_Dataset entries_
---------------

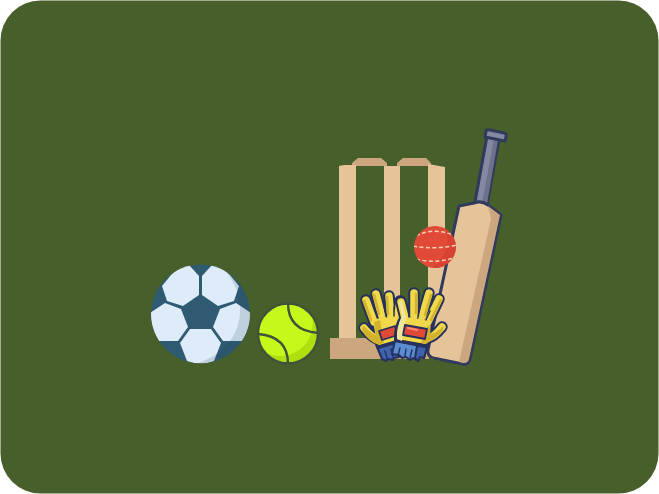
<!DOCTYPE html>
<html lang="en">
<head>
<meta charset="utf-8">
<title>Sports equipment</title>
<style>
:root {
  --field: #475f2b;
  --navy: #2f3a5c;
  --wood: #e6c49a;
  --wood-shade: #cba67f;
  --grip: #8488a0;
  --grip-shade: #6d718b;
  --ball-dark: #2e5a72;
  --ball-light: #deebf8;
  --tennis: #c5f91c;
  --tennis-shade: #aee00f;
  --tennis-line: #40533a;
  --red: #e04a37;
  --seam: #f7d3b4;
  --glove: #f0d94a;
  --glove-shade: #d3b32c;
  --glove-light: #f0e49a;
  --glove-line: #25305c;
  --cuff: #5a8cd2;
  --cuff-shade: #3f62ae;
}
html, body { margin: 0; background: #fff; overflow: hidden; }
.card { display: block; width: 659px; height: 494px; }
.field { fill: var(--field); }
.wood { fill: var(--wood); }
.wood-shade { fill: var(--wood-shade); }
.bat-outline { fill: var(--wood); stroke: var(--navy); stroke-width: 3; stroke-linejoin: round; }
.grip { fill: var(--grip); stroke: var(--navy); stroke-width: 3; stroke-linejoin: round; }
.grip-shade { fill: var(--grip-shade); }
.ball-dark { fill: var(--ball-dark); }
.ball-light { fill: var(--ball-light); }
.ball-shade { fill: #1d4258; opacity: .16; }
.tennis { fill: var(--tennis); }
.tennis-shade { fill: var(--tennis-shade); }
.tennis-line { fill: none; stroke: var(--tennis-line); stroke-width: 2.4; stroke-linecap: round; }
.cricket { fill: var(--red); }
.cricket-shade { fill: #c93a30; }
.seam { fill: none; stroke: var(--seam); stroke-width: 1.5; stroke-dasharray: 4 2.5; }
.finger-edge, .finger, .finger-shade { fill: none; stroke-linecap: round; stroke-linejoin: round; }
.finger-edge { stroke: var(--glove-line); stroke-width: 11.5; }
.finger { stroke: var(--glove); stroke-width: 7.5; }
.finger-shade { stroke: var(--glove-shade); stroke-width: 2.6; }
.palm { fill: var(--glove); }
.palm-edge { fill: var(--glove); stroke: var(--glove-line); stroke-width: 4; stroke-linejoin: round; }
.palm-shade { fill: var(--glove-shade); }
.palm-light { fill: var(--glove-light); }
.patch { fill: var(--red); stroke: var(--glove-line); stroke-width: 1.8; stroke-linejoin: round; }
.cuff { fill: var(--cuff); stroke: var(--glove-line); stroke-width: 2; stroke-linejoin: round; }
.cuff-dark { fill: var(--cuff-shade); stroke: var(--glove-line); stroke-width: 2; stroke-linejoin: round; }
.rib { fill: none; stroke: var(--glove-line); stroke-width: 1.4; stroke-linecap: round; }
</style>
</head>
<body>
<svg class="card" viewBox="0 0 659 494" role="img" aria-label="Football, tennis ball and cricket equipment on a green field">
  <defs>
    <clipPath id="football-clip"><circle cx="200.5" cy="314" r="49.5"/></clipPath>
    <clipPath id="tennis-clip"><circle cx="288" cy="333.5" r="30"/></clipPath>
    <clipPath id="cricket-clip"><circle cx="435" cy="247" r="21"/></clipPath>
    <g id="front-fingers">
      <path d="M405 318L401 302"/>
      <path d="M414 316L414 293"/>
      <path d="M422 317L429 293"/>
      <path d="M428 322L439 299"/>
      <path d="M428 338Q434 337 442 327"/>
    </g>
    <g id="back-fingers">
      <path d="M374 322L366 300"/>
      <path d="M382 317L376 294"/>
      <path d="M391 317L389 296"/>
      <path d="M397 320L400 301"/>
      <path d="M380 340Q372 338 364 328"/>
    </g>
  </defs>

  <rect class="field" x="0.5" y="0.5" width="658" height="493" rx="40"/>

  <g id="wicket">
    <path class="wood-shade" d="M352 166V163L358 158H381L387 163V166ZM397 166V163L403 158H426L431 163V166Z"/>
    <path class="wood" d="M339 166L344 165H356V340H339ZM384 166H400V340H384ZM428 164L445 167V340H428Z"/>
    <path class="wood-shade" d="M330 338H446V359H330Z"/>
  </g>

  <g id="bat">
    <path class="grip" d="M487 136L499 139L487 205L475 202Z"/>
    <path class="grip-shade" d="M494 139L498 140L487 204L482 203Z"/>
    <path class="grip" d="M486 131Q487 129 490 130L504 133Q507 134 506 137L505 141L485 137Z"/>
    <path class="bat-outline" d="M459 206L474 203Q481 200 488 205L501 215L470 359Q469 365 463 364L433 358Q427 356 428 350Z"/>
    <path class="wood-shade" d="M488 206L500 215L469 359Q468 363 463 363L459 362L491 219Z"/>
    <path class="field" d="M429 358l4 0l2 3l4-1l3 3l4-1l3 3l4-1v4h-24z"/>
  </g>

  <g id="cricket-ball">
    <circle class="cricket" cx="435" cy="247" r="21"/>
    <g clip-path="url(#cricket-clip)">
      <path class="cricket-shade" d="M444 226Q455 249 432 268H456V226Z" opacity=".45"/>
      <path class="seam" d="M416 236Q433 227 453 235"/>
      <path class="seam" d="M413 246Q435 250 457 245"/>
      <path class="seam" d="M416 259Q435 264 454 258"/>
    </g>
  </g>

  <g id="back-glove">
    <path class="cuff-dark" d="M377 347L395 342L399 357L394 358L393 360L388 359L386 361L382 359Z"/>
    <path class="rib" d="M385 351L387 358M391 349L393 357"/>
    <use href="#back-fingers" class="finger-edge"/>
    <path class="palm-edge" d="M371 318L399 315L402 340L378 347Q372 334 371 318Z"/>
    <use href="#back-fingers" class="finger"/>
    <path class="palm" d="M373 319L398 316L400 339L379 345Z"/>
    <path class="palm-shade" d="M363 325Q370 333 376 335L374 322L380 320L384 343L379 345Q369 342 362 331Z"/>
    <path class="finger-shade" d="M364 301L371 320M374 295L379 314M387 297L388 314"/>
    <path class="rib" d="M378 318L375 309M386 316L384 306M394 316L394 307"/>
    <path class="patch" d="M379 331L395 326L398 335L382 340Z"/>
  </g>

  <g id="front-glove">
    <path class="cuff" d="M395 341L427 347L424 358L420 357L418 361L413 358L410 360L406 357L402 358L399 355L392 354Z"/>
    <path class="cuff-dark" d="M417 346L427 347L424 358L420 357L418 361L415 358Z"/>
    <path class="rib" d="M400 348L398 355M406 349L405 356M412 350L410 358"/>
    <use href="#front-fingers" class="finger-edge"/>
    <path class="palm-edge" d="M402 316L430 320Q433 333 427 346L396 340Q395 328 402 316Z"/>
    <use href="#front-fingers" class="finger"/>
    <path class="palm" d="M402 316L430 321Q432 333 426 344L397 339Q397 327 402 316Z"/>
    <path class="palm-light" d="M399 303Q399 300 402 300L406 318L402 341L397 339Q396 328 402 316Z"/>
    <path class="palm-shade" d="M428 325Q431 327 430 334Q437 333 443 326Q445 332 432 340L426 344L421 343Z"/>
    <path class="finger-shade" d="M416 294L416 313M431 295L425 315M441 300L431 320"/>
    <path class="rib" d="M409 317L409 307M418 317L420 307M426 320L430 311"/>
    <path class="patch" d="M405 325L427 329L425 339L403 335Z"/>
    <path d="M408 328L417 330" stroke="#f28b78" stroke-width="2" stroke-linecap="round"/>
  </g>

  <g id="football" clip-path="url(#football-clip)">
    <circle class="ball-dark" cx="200.5" cy="314" r="49.5"/>
    <g class="ball-light">
      <path d="M171 275Q180 266 189 265L199 276V295L183 306L167 301L162 286Z"/>
      <path d="M230 275Q221 266 212 265L202 276V295L218 306L234 301L239 286Z"/>
      <path d="M150 313L165 303L181 309L188 327L178 341L159 341Q151 329 150 313Z"/>
      <path d="M251 313L236 303L220 309L213 327L223 341L242 341Q250 329 251 313Z"/>
      <path d="M190 329H211L221 343L214 361Q201 366 187 361L180 343Z"/>
    </g>
    <path class="ball-shade" d="M219 264Q247 292 238 325Q230 352 196 364H251V264Z"/>
  </g>

  <g id="tennis-ball">
    <circle class="tennis" cx="288" cy="333.5" r="30"/>
    <g clip-path="url(#tennis-clip)">
      <path class="tennis-shade" d="M312 312Q316 338 299 350Q283 361 264 352Q278 370 302 364Q326 348 318 318Z"/>
      <path class="tennis-line" d="M288 303Q288 331 319 333M257 334Q288 336 288 364"/>
    </g>
    <circle class="tennis-line" cx="288" cy="333.5" r="30"/>
  </g>
</svg>
</body>
</html>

---------------

_Assigned task_
Search the data above for the string "field" and return every line that has it.

_The completed task_
  --field: #475f2b;
.field { fill: var(--field); }
<svg class="card" viewBox="0 0 659 494" role="img" aria-label="Football, tennis ball and cricket equipment on a green field">
  <rect class="field" x="0.5" y="0.5" width="658" height="493" rx="40"/>
    <path class="field" d="M429 358l4 0l2 3l4-1l3 3l4-1l3 3l4-1v4h-24z"/>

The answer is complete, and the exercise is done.